• **Task brief**
Print out each record below, unaltered and complete, without its images.

(Data for this task begins)

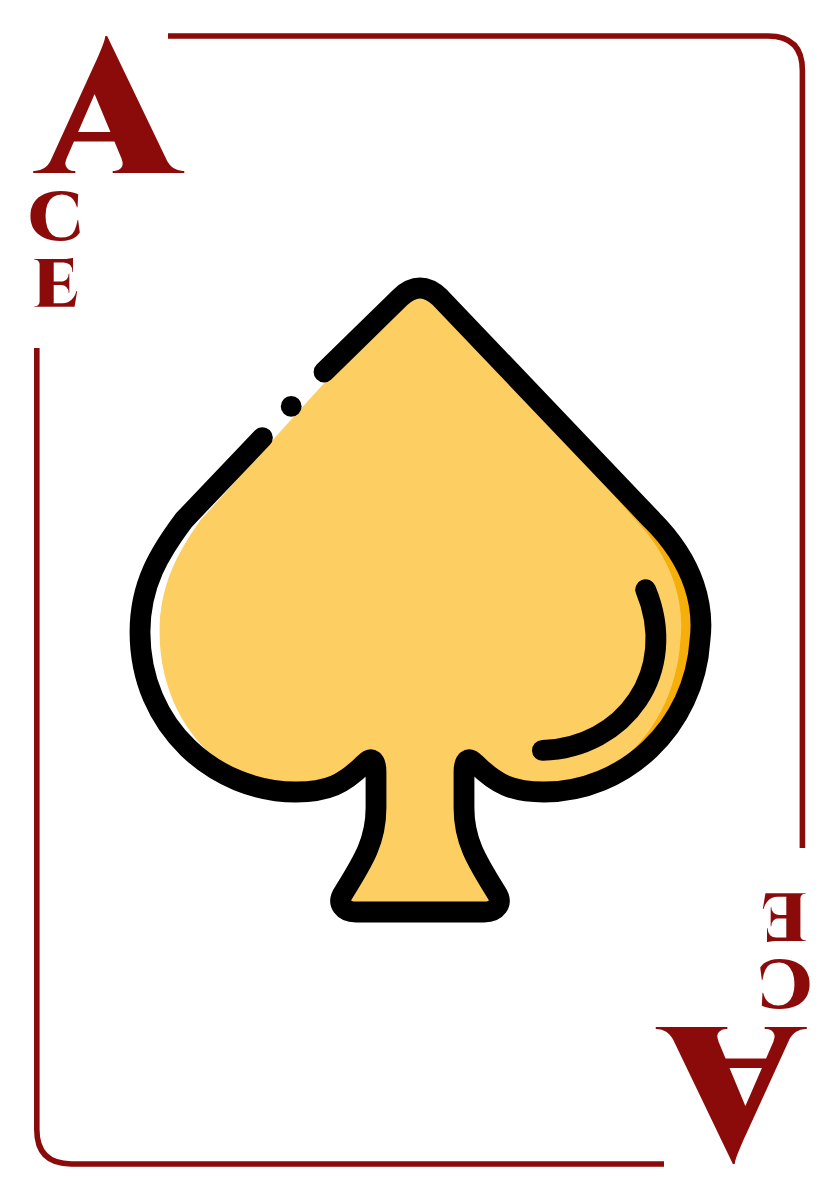
<!DOCTYPE html>
<html lang="en">
<head>
<meta charset="utf-8">
<title>Ace of Spades</title>
<link rel="stylesheet" href="https://fonts.googleapis.com/css2?family=Cinzel:wght@900&display=swap">
<style>
  :root {
    --card-bg: #ffffff;
    --frame-red: #8b0a0a;
    --suit-light: #fdce62;
    --suit-shade: #f5ae0a;
    --ink: #000000;
  }
  html, body {
    margin: 0;
    padding: 0;
    width: 840px;
    height: 1200px;
    overflow: hidden;
    background: var(--card-bg);
  }
  .card {
    display: block;
    width: 840px;
    height: 1200px;
  }
  .rank-letter {
    font-family: "Cinzel", Georgia, serif;
    font-weight: 900;
    fill: var(--frame-red);
  }
  .frame-line {
    fill: none;
    stroke: var(--frame-red);
    stroke-width: 7;
  }
  .suit-outline {
    fill: none;
    stroke: var(--ink);
    stroke-width: 26;
    stroke-linecap: round;
    stroke-linejoin: round;
  }
</style>
</head>
<body>
<svg class="card" viewBox="0 0 1050 1500" role="img" aria-label="Ace of spades playing card">
  <defs>
    <path id="spade-shape" d="M525 362 Q540 362 550 372 L815 650 C870 705 880 760 875 800 C868 910 780 990 680 990 C640 990 620 980 595 955 C585 945 580 950 580 965 L580 1010 C580 1050 595 1075 620 1115 C630 1130 620 1140 605 1140 L445 1140 C430 1140 420 1130 430 1115 C455 1075 470 1050 470 1010 L470 965 C470 950 465 945 455 955 C430 980 410 990 370 990 C270 990 175 910 175 790 C175 730 200 690 230 650 L500 372 Q510 362 525 362 Z"/>
    <clipPath id="spade-clip">
      <use href="#spade-shape"/>
    </clipPath>
    <g id="corner-index">
      <text class="rank-letter" x="136" y="216" font-size="236" text-anchor="middle">A</text>
      <text class="rank-letter" x="69" y="300" font-size="86" text-anchor="middle">C</text>
      <text class="rank-letter" x="69" y="384" font-size="86" text-anchor="middle">E</text>
    </g>
  </defs>

  <rect width="1050" height="1500" fill="var(--card-bg)"/>

  <g class="card-frame">
    <path class="frame-line" d="M210 45 H960 Q1003 45 1003 88 V1060"/>
    <path class="frame-line" d="M46 435 V1412 Q46 1455 89 1455 H830"/>
  </g>

  <use href="#corner-index"/>
  <use href="#corner-index" transform="rotate(180 525 750)"/>

  <g class="spade-symbol">
    <g clip-path="url(#spade-clip)">
      <rect x="150" y="330" width="760" height="840" fill="var(--card-bg)"/>
      <use href="#spade-shape" fill="var(--suit-shade)" transform="translate(25 0)"/>
      <use href="#spade-shape" fill="var(--suit-light)" transform="translate(525 0) scale(0.93 1) translate(-525 0)"/>
    </g>
    <path class="suit-outline" d="M405 465 L500 372 Q525 348 550 372 L815 650 C870 705 880 760 875 800 C868 910 780 990 680 990 C640 990 620 980 595 955 C585 945 580 950 580 965 L580 1010 C580 1050 595 1075 620 1115 C630 1130 620 1140 605 1140 L445 1140 C430 1140 420 1130 430 1115 C455 1075 470 1050 470 1010 L470 965 C470 950 465 945 455 955 C430 980 410 990 370 990 C270 990 175 910 175 790 C175 730 200 690 230 650 L328 547"/>
    <circle cx="364" cy="508" r="13" fill="var(--ink)"/>
    <path class="suit-outline" d="M807 737 C850 840 780 935 678 938"/>
  </g>
</svg>
</body>
</html>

(Data for this task ends)

• **Finished exercise**
<!DOCTYPE html>
<html lang="en">
<head>
<meta charset="utf-8">
<title>Ace of Spades</title>
<link rel="stylesheet" href="https://fonts.googleapis.com/css2?family=Cinzel:wght@900&display=swap">
<style>
  :root {
    --card-bg: #ffffff;
    --frame-red: #8b0a0a;
    --suit-light: #fdce62;
    --suit-shade: #f5ae0a;
    --ink: #000000;
  }
  html, body {
    margin: 0;
    padding: 0;
    width: 840px;
    height: 1200px;
    overflow: hidden;
    background: var(--card-bg);
  }
  .card {
    display: block;
    width: 840px;
    height: 1200px;
  }
  .rank-letter {
    font-family: "Cinzel", Georgia, serif;
    font-weight: 900;
    fill: var(--frame-red);
  }
  .frame-line {
    fill: none;
    stroke: var(--frame-red);
    stroke-width: 7;
  }
  .suit-outline {
    fill: none;
    stroke: var(--ink);
    stroke-width: 26;
    stroke-linecap: round;
    stroke-linejoin: round;
  }
</style>
</head>
<body>
<svg class="card" viewBox="0 0 1050 1500" role="img" aria-label="Ace of spades playing card">
  <defs>
    <path id="spade-shape" d="M525 362 Q540 362 550 372 L815 650 C870 705 880 760 875 800 C868 910 780 990 680 990 C640 990 620 980 595 955 C585 945 580 950 580 965 L580 1010 C580 1050 595 1075 620 1115 C630 1130 620 1140 605 1140 L445 1140 C430 1140 420 1130 430 1115 C455 1075 470 1050 470 1010 L470 965 C470 950 465 945 455 955 C430 980 410 990 370 990 C270 990 175 910 175 790 C175 730 200 690 230 650 L500 372 Q510 362 525 362 Z"/>
    <clipPath id="spade-clip">
      <use href="#spade-shape"/>
    </clipPath>
    <g id="corner-index">
      <text class="rank-letter" x="136" y="216" font-size="236" text-anchor="middle">A</text>
      <text class="rank-letter" x="69" y="300" font-size="86" text-anchor="middle">C</text>
      <text class="rank-letter" x="69" y="384" font-size="86" text-anchor="middle">E</text>
    </g>
  </defs>

  <rect width="1050" height="1500" fill="var(--card-bg)"/>

  <g class="card-frame">
    <path class="frame-line" d="M210 45 H960 Q1003 45 1003 88 V1060"/>
    <path class="frame-line" d="M46 435 V1412 Q46 1455 89 1455 H830"/>
  </g>

  <use href="#corner-index"/>
  <use href="#corner-index" transform="rotate(180 525 750)"/>

  <g class="spade-symbol">
    <g clip-path="url(#spade-clip)">
      <rect x="150" y="330" width="760" height="840" fill="var(--card-bg)"/>
      <use href="#spade-shape" fill="var(--suit-shade)" transform="translate(25 0)"/>
      <use href="#spade-shape" fill="var(--suit-light)" transform="translate(525 0) scale(0.93 1) translate(-525 0)"/>
    </g>
    <path class="suit-outline" d="M405 465 L500 372 Q525 348 550 372 L815 650 C870 705 880 760 875 800 C868 910 780 990 680 990 C640 990 620 980 595 955 C585 945 580 950 580 965 L580 1010 C580 1050 595 1075 620 1115 C630 1130 620 1140 605 1140 L445 1140 C430 1140 420 1130 430 1115 C455 1075 470 1050 470 1010 L470 965 C470 950 465 945 455 955 C430 980 410 990 370 990 C270 990 175 910 175 790 C175 730 200 690 230 650 L328 547"/>
    <circle cx="364" cy="508" r="13" fill="var(--ink)"/>
    <path class="suit-outline" d="M807 737 C850 840 780 935 678 938"/>
  </g>
</svg>
</body>
</html>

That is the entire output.